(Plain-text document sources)
--- START ---

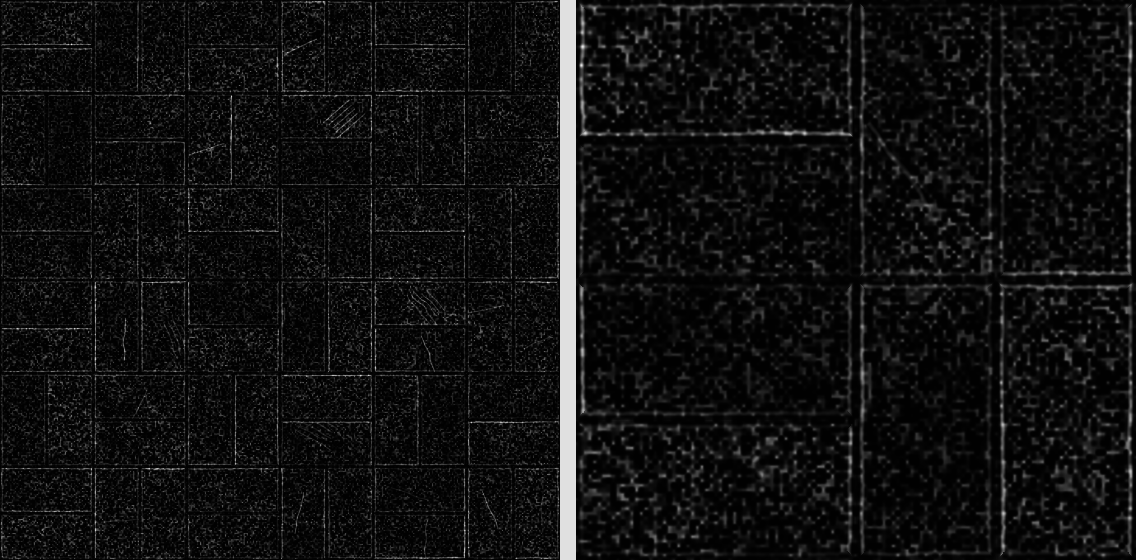
Left, the full canvas; right, a detail of the centre.
This texture map is drawn by a WebGL 1 fragment shader. Its source:

```glsl
precision highp float;
// Dark basket-weave paving: paired bricks with faint lit edges, fine grain and scratches.

uniform vec2 u_resolution;

const float CELLS = 6.0;         // brick pairs across and down
const float EDGE_INSET = 0.023;  // lit edge to joint centre, in cells
const float EDGE_WIDTH = 0.012;
const float GRAIN_SCALE = 360.0;
const vec2 BRICK_SIZE = vec2(1.0, 0.5);

float hash(vec2 p) {
  vec3 q = fract(vec3(p.xyx) * 0.1031);
  q += dot(q, q.yzx + 33.33);
  return fract((q.x + q.y) * q.z);
}

float noise(vec2 p) {
  vec2 i = floor(p);
  vec2 f = fract(p);
  f = f * f * (3.0 - 2.0 * f);
  float low = mix(hash(i), hash(i + vec2(1.0, 0.0)), f.x);
  float high = mix(hash(i + vec2(0.0, 1.0)), hash(i + vec2(1.0, 1.0)), f.x);
  return mix(low, high, f.y);
}

float segmentDistance(vec2 p, vec2 a, vec2 b) {
  vec2 pa = p - a;
  vec2 ba = b - a;
  return length(pa - ba * clamp(dot(pa, ba) / dot(ba, ba), 0.0, 1.0));
}

float stroke(float distance, float width) {
  return 1.0 - smoothstep(0.0, width, abs(distance));
}

// 1.0 where the pair stands upright; every third row swaps the alternation.
float isUpright(vec2 cell) {
  float swapped = step(abs(mod(cell.y, 3.0) - 1.0), 0.5);
  return step(0.5, mod(cell.x + swapped, 2.0));
}

// x: distance to the nearest brick side, y: index of that side.
vec2 nearestSide(vec2 p, vec2 size) {
  vec2 d = min(p, size - p);
  vec2 farSide = step(size * 0.5, p);
  return d.x < d.y ? vec2(d.x, farSide.x) : vec2(d.y, 2.0 + farSide.y);
}

// Lit rim, with its strength chosen for each side of each brick.
float rim(vec2 side, vec2 id, vec2 p, float speckle, float width) {
  float chance = hash(id * 5.0 + vec2(side.y * 17.0, 3.0));
  float strength = mix(0.05, 0.42, chance * chance);
  strength *= 0.55 + 0.9 * noise(p * 1.7 + 20.0);
  return strength * (0.35 + 1.1 * speckle) * stroke(side.x - EDGE_INSET, width);
}

// One occasional scratch, or a rarer bundle of parallel ones.
float scratches(vec2 p, vec2 id, float width) {
  float chance = hash(id + 71.0);
  float angle = 6.2832 * hash(id + 13.0);
  vec2 along = vec2(cos(angle), sin(angle));
  vec2 across = vec2(-along.y, along.x);
  vec2 middle = BRICK_SIZE * (0.3 + 0.4 * vec2(hash(id + 23.0), hash(id + 37.0)));
  float brightness = 0.10 + 0.34 * pow(hash(id + 41.0), 3.0);
  vec2 bent = p + 0.03 * (noise(p * 9.0 + id) - 0.5);
  float total = 0.0;
  for (int i = 0; i < 5; i++) {
    float k = float(i);
    float present = i == 0 ? step(chance, 0.24) : step(chance, 0.04);
    float reach = 0.12 + 0.12 * hash(id + k * 7.0);
    vec2 c = middle + across * (k * 0.055) + along * 0.1 * (hash(id - k) - 0.5);
    float d = segmentDistance(bent, c - along * reach, c + along * reach);
    total = max(total, present * stroke(d, width));
  }
  return brightness * total;
}

// Small cluster of bright pits on a few bricks.
float pits(vec2 p, vec2 id, float width) {
  float present = step(hash(id + 97.0), 0.14);
  vec2 c = BRICK_SIZE * (0.3 + 0.4 * vec2(hash(id + 53.0), hash(id + 59.0)));
  float total = 0.0;
  for (int i = 0; i < 3; i++) {
    float k = float(i);
    vec2 offset = vec2(0.03 * (hash(id + k) - 0.5), 0.055 * (k - 1.0));
    total = max(total, stroke(length(p - c - offset), width * 1.4));
  }
  return 0.3 * present * total;
}

void main() {
  vec2 uv = gl_FragCoord.xy / u_resolution;
  vec2 p = uv * CELLS;
  float width = max(EDGE_WIDTH, CELLS / u_resolution.y);

  // Brick layout
  vec2 cell = floor(p);
  vec2 local = fract(p);
  local = mix(local, local.yx, isUpright(cell));
  float upper = step(0.5, local.y);
  vec2 brick = vec2(local.x, local.y - 0.5 * upper);
  vec2 id = vec2(cell.x * 2.0 + upper, cell.y);
  vec2 side = nearestSide(brick, BRICK_SIZE);
  side.x += 0.008 * (noise(p * 7.0) - 0.5);

  // Grain, uneven between bricks and in patches
  float speckle = noise(uv * GRAIN_SCALE);
  float tone = mix(0.55, 1.1, sqrt(hash(id + 7.0)));
  float patches = 0.6 + 0.8 * noise(p * 5.0);
  float face = smoothstep(0.004, EDGE_INSET, side.x);
  float grain = 0.35 * pow(speckle, 4.0) * tone * patches * mix(0.25, 1.0, face);

  // Edges and wear
  float wear = scratches(brick, id, width) + pits(brick, id, width);
  float level = 0.004 + grain + rim(side, id, p, speckle, width);
  level += wear * (0.4 + 0.9 * speckle) * face;
  gl_FragColor = vec4(vec3(level), 1.0);
}
```
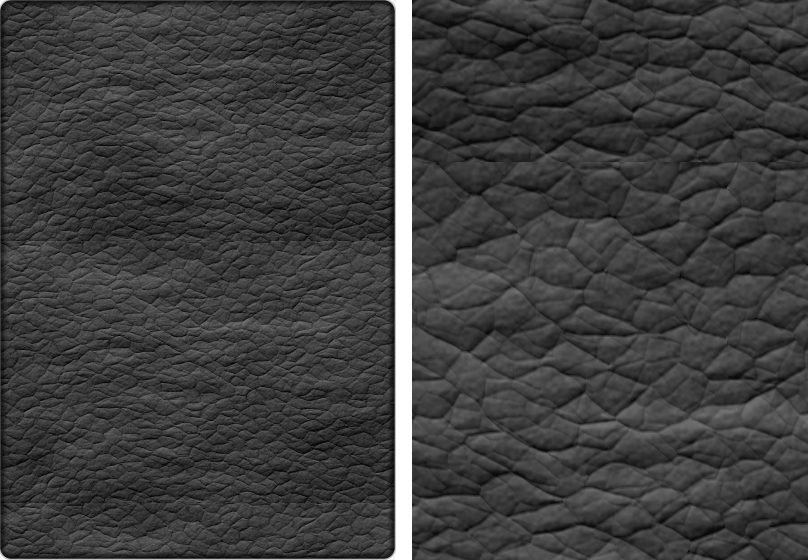
Left: the whole. Right: its middle third, enlarged.
A WebGL 2 fragment shader for this texture:

```glsl
#version 300 es
precision highp float;
// Dark grained leather panel with rounded corners and soft darkened edges.

#define GRAIN vec2(17.0, 50.0)  // creased cells across, rows per unit width
#define ROW_ASPECT 0.54         // row spacing against cell width in the cell metric
#define JITTER vec2(0.62, 0.80) // scatter of the cell centres
#define RELIEF 0.34             // strength of the light from above
#define CREASE 0.085            // darkness of the crease lines
#define FOLDS 1.9               // height of the long soft folds
#define BASE_TONE 0.240
#define TILE_HEIGHT 0.662       // the hide repeats in bands of this height
#define SEAM_Y 0.144
#define BAND_FADE 0.045         // tone change over one band
#define CORNER 0.028
#define MARGIN vec2(0.0008, 0.0034) // pale strip at left and top, right and bottom

uniform vec2 u_resolution;
out vec4 fragColor;

float hash(vec2 p) {
  vec3 q = fract(p.xyx * vec3(0.1031, 0.1030, 0.0973));
  q += dot(q, q.yzx + 33.33);
  return fract((q.x + q.y) * q.z);
}

float noise(vec2 p) {
  vec2 i = floor(p), f = fract(p);
  f = f * f * (3.0 - 2.0 * f);
  return mix(mix(hash(i), hash(i + vec2(1, 0)), f.x),
             mix(hash(i + vec2(0, 1)), hash(i + vec2(1, 1)), f.x), f.y);
}

// Jittered centre of a cell; odd rows are staggered to give lozenges
vec2 cellCentre(vec2 id) {
  vec2 scatter = vec2(hash(id + 17.3), hash(id + 91.7)) - 0.5;
  vec2 c = id + 0.5 + scatter * JITTER;
  c.x += 0.5 * mod(id.y, 2.0);
  return c * vec2(1.0, ROW_ASPECT);
}

// Distance to the nearest cell border; weak and upright borders are held further away
float borderDistance(vec2 grid, float weakness) {
  vec2 p = grid * vec2(1.0, ROW_ASPECT);
  vec2 home = floor(grid), nearId = home, nearest = vec2(0.0);
  float best = 1e3;
  for (int y = -3; y <= 3; y++)
    for (int x = -2; x <= 1; x++) {
      vec2 id = home + vec2(x, y);
      vec2 r = cellCentre(id) - p;
      float d = dot(r, r);
      if (d < best) { best = d; nearest = r; nearId = id; }
    }
  float border = 1e3;
  for (int y = -3; y <= 3; y++)
    for (int x = -2; x <= 2; x++) {
      if (x == 0 && y == 0) continue;
      vec2 id = nearId + vec2(x, y);
      vec2 r = cellCentre(id) - p;
      vec2 across = normalize(r - nearest);
      float d = dot(0.5 * (nearest + r), across);
      float hold = 0.7 * hash(nearId + id + 5.1) + 0.2 * across.x * across.x;
      border = min(border, d + weakness * hold);
    }
  return border;
}

// Surface height in x, crease darkness in y
vec2 leather(vec2 p) {
  vec2 w = p;
  w += vec2(0.04, 0.045) * (vec2(noise(p * 4.0), noise(p * 4.0 + 40.0)) - 0.5);
  w += 0.012 * (vec2(noise(p * 22.0), noise(p * 22.0 + 70.0)) - 0.5);
  w += 0.003 * (vec2(noise(p * 80.0), noise(p * 80.0 + 20.0)) - 0.5);
  float cells = borderDistance(w * GRAIN + 60.0, 0.11);
  float wrinkles = borderDistance(w * GRAIN * vec2(1.6, 1.25) + 160.0, 0.12);
  float height = 1.0 - exp(-6.5 * cells);
  height += 0.34 * (1.0 - exp(-11.0 * wrinkles));
  height += FOLDS * noise(w * vec2(10.0, 29.0) + 12.0);
  height += 0.30 * noise(p * vec2(70.0, 100.0)) + 0.20 * noise(p * vec2(190.0, 230.0));
  float crease = exp(-18.0 * cells) + 0.4 * exp(-18.0 * wrinkles);
  return vec2(height, crease);
}

float roundedBox(vec2 p, vec2 halfSize, float radius) {
  vec2 q = abs(p) - halfSize + radius;
  return length(max(q, 0.0)) + min(max(q.x, q.y), 0.0) - radius;
}

void main() {
  vec2 p = gl_FragCoord.xy / u_resolution.x;
  vec2 size = vec2(1.0, u_resolution.y / u_resolution.x);
  float pixel = 1.0 / u_resolution.x;

  // Repeating bands of hide
  float band = fract((p.y - SEAM_Y) / TILE_HEIGHT);
  vec2 hide = vec2(p.x, band * TILE_HEIGHT);

  // Relief lit from above
  vec2 here = leather(hide);
  vec2 above = leather(hide + vec2(-0.0011, 0.0026));
  float slope = clamp(here.x - above.x, -0.50, 0.50);
  float tone = BASE_TONE + RELIEF * slope - CREASE * here.y;

  // Broad uneven tone, fine pores and a faint seam
  tone += BAND_FADE * (band - 0.5) + 0.075 * (noise(p * vec2(3.5, 7.0) + 3.0) - 0.5);
  tone += 0.050 * (noise(hide * vec2(11.0, 22.0) + 31.0) - 0.5);
  tone += 0.045 * (noise(p * 330.0) - 0.5);
  tone -= 0.02 * exp(-band * TILE_HEIGHT / 0.002);

  // Panel edge, and pale ground with a soft shadow
  vec2 low = MARGIN, high = size - MARGIN.yx;
  float edge = roundedBox(p - 0.5 * (low + high), 0.5 * (high - low), CORNER);
  tone *= mix(0.36, 1.0, smoothstep(0.0, 0.020, -edge));
  float ground = mix(0.66, 0.97, smoothstep(0.0, 0.006, edge));
  tone = mix(max(tone, 0.04), ground, smoothstep(-0.6 * pixel, 0.6 * pixel, edge));
  fragColor = vec4(vec3(tone), 1.0);
}
```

--- END ---

Filter the lines above, keeping and copying those that contain "fract".

  vec3 q = fract(vec3(p.xyx) * 0.1031);
  return fract((q.x + q.y) * q.z);
  vec2 f = fract(p);
  vec2 local = fract(p);
  vec3 q = fract(p.xyx * vec3(0.1031, 0.1030, 0.0973));
  return fract((q.x + q.y) * q.z);
  vec2 i = floor(p), f = fract(p);
  float band = fract((p.y - SEAM_Y) / TILE_HEIGHT);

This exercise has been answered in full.